“We already had a lot of things planned and had bought things for the pageant. We had things set up in Akin Auditorium, and now we have to find a new location — that’s the reason why it’s being pushed back so far. We have to rearrange everything we originally had,” Kennedy Howard, director of the Black Excellence Pageant and exercise physiology freshman, said.
Although an official date for the pageant has not been announced, Howard said they have decided on the month of April. She added that the standard of the pageant will be high by then.
“In that time we’re planning on getting more people to be a part of the pageant, as in more participants and it gives us more time to raise money to invite more people to the pageant,” Howard said.
Howard said all is not lost as BSU members and Black Excellence Pageant committee members are working to produce a better production.

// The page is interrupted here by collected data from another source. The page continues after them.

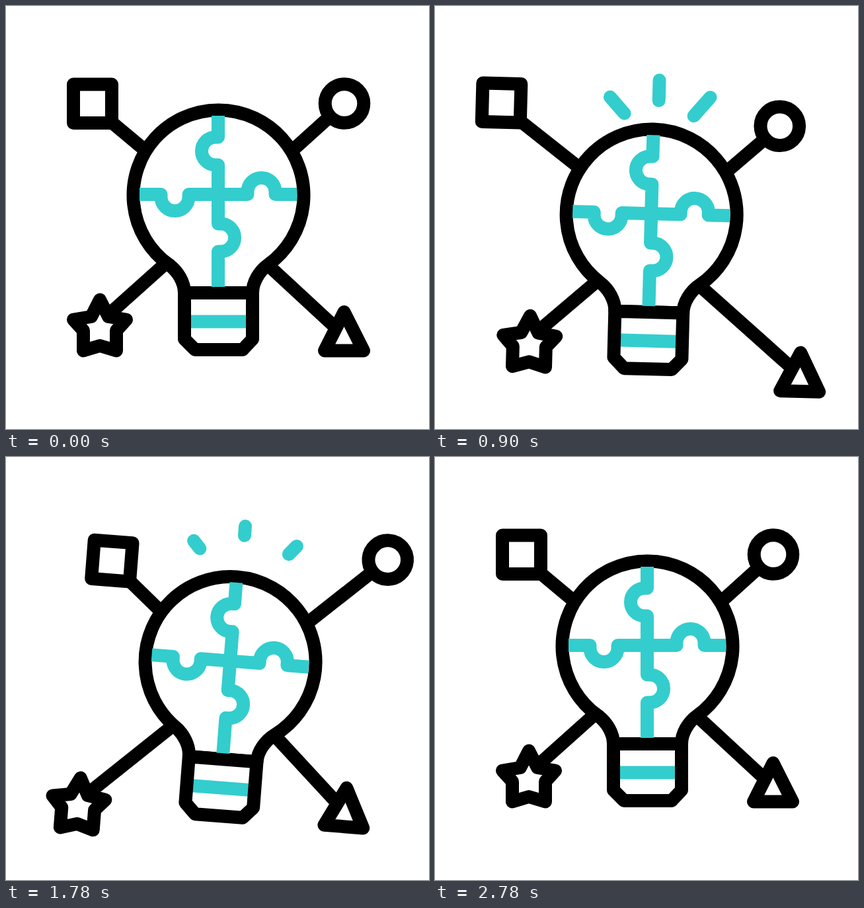
Write an HTML page that moves like this. It is 640 by 640 pixels and loops after 3000 ms.

```html
<!DOCTYPE html>
<html lang="en">
<head>
<meta charset="utf-8">
<title>Idea</title>
<style>
  html, body { margin: 0; width: 100%; height: 100%; overflow: hidden; background: #fff; }
  svg { display: block; width: 100vw; height: 100vh; }
  .ink { fill: #fff; stroke: #000; stroke-width: 20; stroke-linejoin: round; }
  .teal { fill: none; stroke: #33cdcd; stroke-width: 20; stroke-linejoin: round; }
  #rays { stroke-linecap: round; }
</style>
</head>
<body>
<svg viewBox="0 0 640 640">
  <g id="body">
    <g id="rays" class="teal"></g>
    <g id="arms" class="ink"></g>
    <g class="ink">
      <path id="square" d="M102 118.500H160V177H102Z"/>
      <circle id="circle" cx="512" cy="147.500" r="29.300"/>
      <path id="star" d="M142 444.500L155 470L182 474.500L167 491V521.500L142 514L117 521.500V491L102 474.500L129 470Z"/>
      <path id="triangle" d="M511.500 463L541 521.500H482Z"/>
      <path d="M270 434C270 418 260 401 246 391A129 129 0 1 1 397 391C383 401 373 418 373 434Z"/>
    </g>
    <path d="M270 434H373V504L358 520H286L270 504Z" fill="#fff"/>
    <path class="teal" d="M272 477.500H371"/>
    <path class="ink" style="fill:none" d="M270 434H373V504L358 520H286L270 504Z"/>
    <g id="puzzle" class="teal"></g>
  </g>
</svg>
<script>
const LOOP = 3000, STEP = 20;
const $ = id => document.getElementById(id);

function add(parent, tag, attrs) {
  const el = document.createElementNS('http://www.w3.org/2000/svg', tag);
  for (const k in attrs) el.setAttribute(k, attrs[k]);
  return $(parent).appendChild(el);
}

const ease = u => (1 - Math.cos(Math.PI * Math.min(1, Math.max(0, u)))) / 2;

// Eased value at time t from [time, value] keys
function track(keys, t) {
  if (t <= keys[0][0]) return keys[0][1];
  for (let i = 1; i < keys.length; i++) {
    const [t0, v0] = keys[i - 1], [t1, v1] = keys[i];
    if (t < t1) return v0 + (v1 - v0) * ease((t - t0) / (t1 - t0));
  }
  return keys[keys.length - 1][1];
}

const lift = [[220, 0], [520, -41], [840, 32], [1300, -39], [1635, 32], [2040, 0]];
const tilt = [[300, 0], [700, -5.4], [1020, 4.6], [1360, -5.4], [1442, -5.4], [1810, 4.6], [2135, 0]];
const reachA = [[540, 0], [940, 1], [1555, 0]];
const reachB = [[1280, 0], [1680, 1], [1710, 1], [2360, 0]];
const SPIN = [2010, 2780], BURSTS = [682, 1433];

// from: anchor on the bulb, to: end under the shape, out: full travel
const arms = [
  { id: 'square', keys: reachA, from: [215, 222], to: [142, 161], out: [-42, -25] },
  { id: 'triangle', keys: reachA, from: [390, 386], to: [497, 485], out: [42, 27] },
  { id: 'circle', keys: reachB, from: [425, 226], to: [497, 161], out: [36, -34.5] },
  { id: 'star', keys: reachB, from: [250, 382], to: [155, 467], out: [-34, 35.5] }
];
for (const a of arms) a.line = add('arms', 'line', { x1: a.from[0], y1: a.from[1] });

// inner and outer end of each ray
const rays = [[286, 145, 252, 108], [328, 127, 328, 80], [371, 148, 408, 104]]
  .map(pts => ({ pts, line: add('rays', 'line', {}) }));

for (let q = 0; q < 4; q++) {
  add('puzzle', 'path', {
    d: `M0 0V-44.500H-4A21 21 0 0 1 -4 -86.500H0V${q === 2 ? -140 : -119}`,
    transform: `rotate(${q * 90})`
  });
}

function setEnd(line, n, x, y) {
  line.setAttribute('x' + n, x);
  line.setAttribute('y' + n, y);
}

function draw(t) {
  $('body').setAttribute('transform',
    `translate(0 ${track(lift, t)}) rotate(${track(tilt, t)} 321 520)`);

  for (const a of arms) {
    const k = track(a.keys, t), x = a.out[0] * k, y = a.out[1] * k;
    $(a.id).setAttribute('transform', `translate(${x} ${y})`);
    setEnd(a.line, 2, a.to[0] + x, a.to[1] + y);
  }

  const start = BURSTS.find(b => t > b && t < b + 520);
  $('rays').style.display = start === undefined ? 'none' : '';
  if (start !== undefined) {
    const tail = ease((t - start - 50) / 470), head = ease((t - start) / 260);
    for (const { pts: [x1, y1, x2, y2], line } of rays) {
      [tail, head].forEach((k, i) =>
        setEnd(line, i + 1, x1 + (x2 - x1) * k, y1 + (y2 - y1) * k));
    }
  }

  const u = Math.min(1, Math.max(0, (t - SPIN[0]) / (SPIN[1] - SPIN[0])));
  $('puzzle').setAttribute('transform',
    `translate(321 285) rotate(${360 * ease(u ** 0.75)})`);
}

const origin = performance.now();
function tick() {
  const t = (performance.now() - origin) % LOOP;
  draw(Math.floor(t / STEP) * STEP);
  requestAnimationFrame(tick);
}
tick();
</script>
</body>
</html>
```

“We kind of saw ahead that we were expecting some bad weather and there was a possibility the event would get postponed, so we had a backup plan. This gives us the opportunity to tighten up loose ends that we weren’t ready with,” she said.

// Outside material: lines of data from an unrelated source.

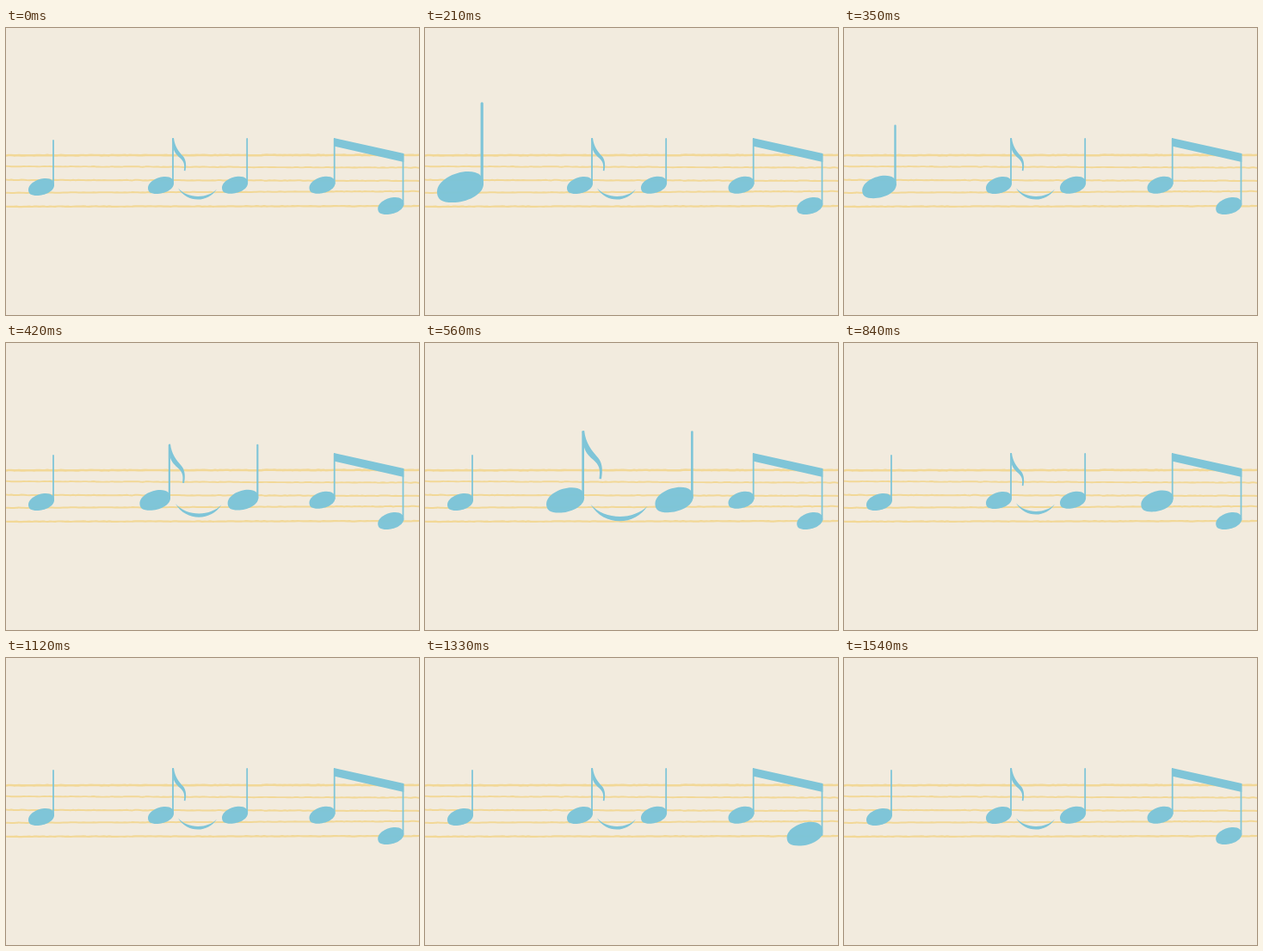
Recreate the animation shown at these times as an HTML page. Size 480x334 px, loop 1610 ms.

```html
<!DOCTYPE html>
<html lang="en">
<head>
<meta charset="utf-8">
<title>Bouncing notes</title>
<style>
  html, body { margin: 0; width: 100%; height: 100%; overflow: hidden; background: #f2ebde; }
  svg { display: block; width: 100vw; height: 100vh; }
  .ink { fill: #7dc5d8; }
  .stem { stroke: #7dc5d8; stroke-width: 1.8; stroke-linecap: round; }
  #staff path { fill: none; stroke: #f2d897; stroke-linejoin: round; }
</style>
</head>
<body>
<svg viewBox="0 0 480 334">
  <defs>
    <path id="head" d="M-15 3C-15-4-4-10 5-10C12-10 15-7 15-2C15 5 4 10-5 10C-12 10-15 8-15 3Z"/>
  </defs>
  <rect width="480" height="334" fill="#f2ebde"/>
  <g id="staff"></g>

  <g id="quarter" class="ink" opacity=".98">
    <use href="#head" x="41" y="185"/>
    <path class="stem" d="M55 131V183"/>
  </g>

  <g id="tied" class="ink" opacity=".98">
    <use href="#head" x="180" y="183"/>
    <path class="stem" d="M194 129V181"/>
    <path d="M193.3 128.3L195 128C196 138 201 144 206 149.5C209.6 154 209.6 160 208.5 166.3L206.8 166C208 158 206.5 155 202 151C198 147.5 195 144 194.6 139Z"/>
    <path d="M200 186.3C210 203.8 235 203.8 245 187.5C234 199 211 199 200 186.3Z"/>
    <use href="#head" x="266" y="182.7"/>
    <path class="stem" d="M280.2 129V181"/>
  </g>

  <g class="ink" opacity=".98">
    <path d="M381 128L462.3 146V156L381 137.5Z"/>
    <path class="stem" d="M381.7 129V181M461.5 147V206"/>
    <use id="upper" href="#head" x="367.5" y="182.7"/>
    <use id="lower" href="#head" x="447.2" y="207"/>
  </g>
</svg>
<script>
  const STEP = 70, STEPS = 23;
  const el = id => document.getElementById(id);

  // Each pulse: first resting step, peak scale, pivot.
  const pulses = [
    { node: el('quarter'), start: 0, peak: 1.8, x: 41, y: 185 },
    { node: el('tied'), start: 5, peak: 1.47, x: 216, y: 183.2 },
    { node: el('upper'), start: 10, peak: 1.34, x: 382.2, y: 177.5 },
    { node: el('lower'), start: 16, peak: 1.39, x: 462, y: 213 }
  ];

  let seed = 7;
  const rand = () => (seed = seed * 16807 % 2147483647) / 2147483647;

  // Staff lines with a slight crayon wobble: left y, right y, width.
  function drawStaff() {
    const lines = [
      [148.2, 147.8, 2.6], [161, 162.5, 1.9], [176.8, 177.8, 2],
      [191.8, 190, 2], [207.8, 207.2, 2.2]
    ];
    for (const [left, right, width] of lines) {
      const pts = [];
      for (let x = -3; x <= 483; x += 3) {
        const y = left + (right - left) * x / 480 + (rand() - 0.5) * 0.6;
        pts.push(x + ' ' + y.toFixed(2));
      }
      const path = document.createElementNS('http://www.w3.org/2000/svg', 'path');
      path.setAttribute('d', 'M' + pts.join('L'));
      path.setAttribute('stroke-width', width);
      el('staff').append(path);
    }
  }

  // Three steps up, three steps down.
  function swell(step) {
    if (step <= 0 || step >= 6) return 0;
    return Math.pow(1 - Math.abs(step - 3) / 3, 0.83);
  }

  function render(ms) {
    const step = Math.floor(ms / STEP) % STEPS;
    for (const { node, start, peak, x, y } of pulses) {
      const s = 1 + (peak - 1) * swell(step - start);
      node.setAttribute('transform',
        `translate(${x} ${y}) scale(${s}) translate(${-x} ${-y})`);
    }
  }

  drawStaff();
  render(0);
  const begin = performance.now();
  function tick() {
    render(performance.now() - begin);
    requestAnimationFrame(tick);
  }
  requestAnimationFrame(tick);
</script>
</body>
</html>
```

The four contestants for the Mr. and Ms. Black Excellence Pageant are: Latoya Fondren, mass communication junior; Jamilah Kangudja, exercise physiology sophomore; Simon Green, sports and leisure studies junior; and Charles Quaye, dental hygiene sophomore.
They will compete in six segments: introduction, talent, night out, business attire, formal wear and question and answer.
The show will also feature a male component for its second staging, which Howard said will “draw more students to the pageant, as well as highlight the excellence of black men in society.”
She said she loves the enthusiasm displayed by the contestants and thinks the extra time to rehearse will help the show.
“At first, the postponement of the pageant was kind of disappointing because myself and the other contestants practiced so hard to present ourselves the day of the pageant,” Fondren, one of the Ms. Black Excellence contestants, said. “But now we’re receiving updates of our pageant date being moved to early April, which gives us more time to be able to practice.”
Fondren said on the bright side, it worked out for the better because everyone including the pageant staff are not scrambling around trying to balance courses and rehearsal nights at the same time.
The first-time pageant contender said she would be astounded if she captured the title of Ms. Black Excellence.
“My goal, if I were to win, would be to represent the Black Student Union here at this institution and be a leader for students here on campus of all cultural backgrounds, someone who can continue to put smiles on people’s faces and just be an example for others to always be yourself no matter what and you can do anything you put your mind to,” Fondren said. “We need more of that here on campus.”
Some of the students who planned to attend the pageant were upset that it was postponed, but understood the reasons why.
Karla Henry, management freshman, said, “I was looking forward to the event because I love pageantry and the idea of celebrating black beauty. I was disappointed when it got postponed, but I will save my ticket for April.”
Howard said the purpose of the Black Student Union is to promote activities of common interest, as well as cultural and educational benefits for the student body.
“We wanted to display the vibrancy of black culture, beauty and elegance as well as highlight the theme for Black History Month 2018: ‘African Americans in Times of War,’ and the pageant was designed to do just that,” Howard said.
Ticket prices remain at $5. Students who originally purchased tickets will be able to use them when the new date for the event is announced.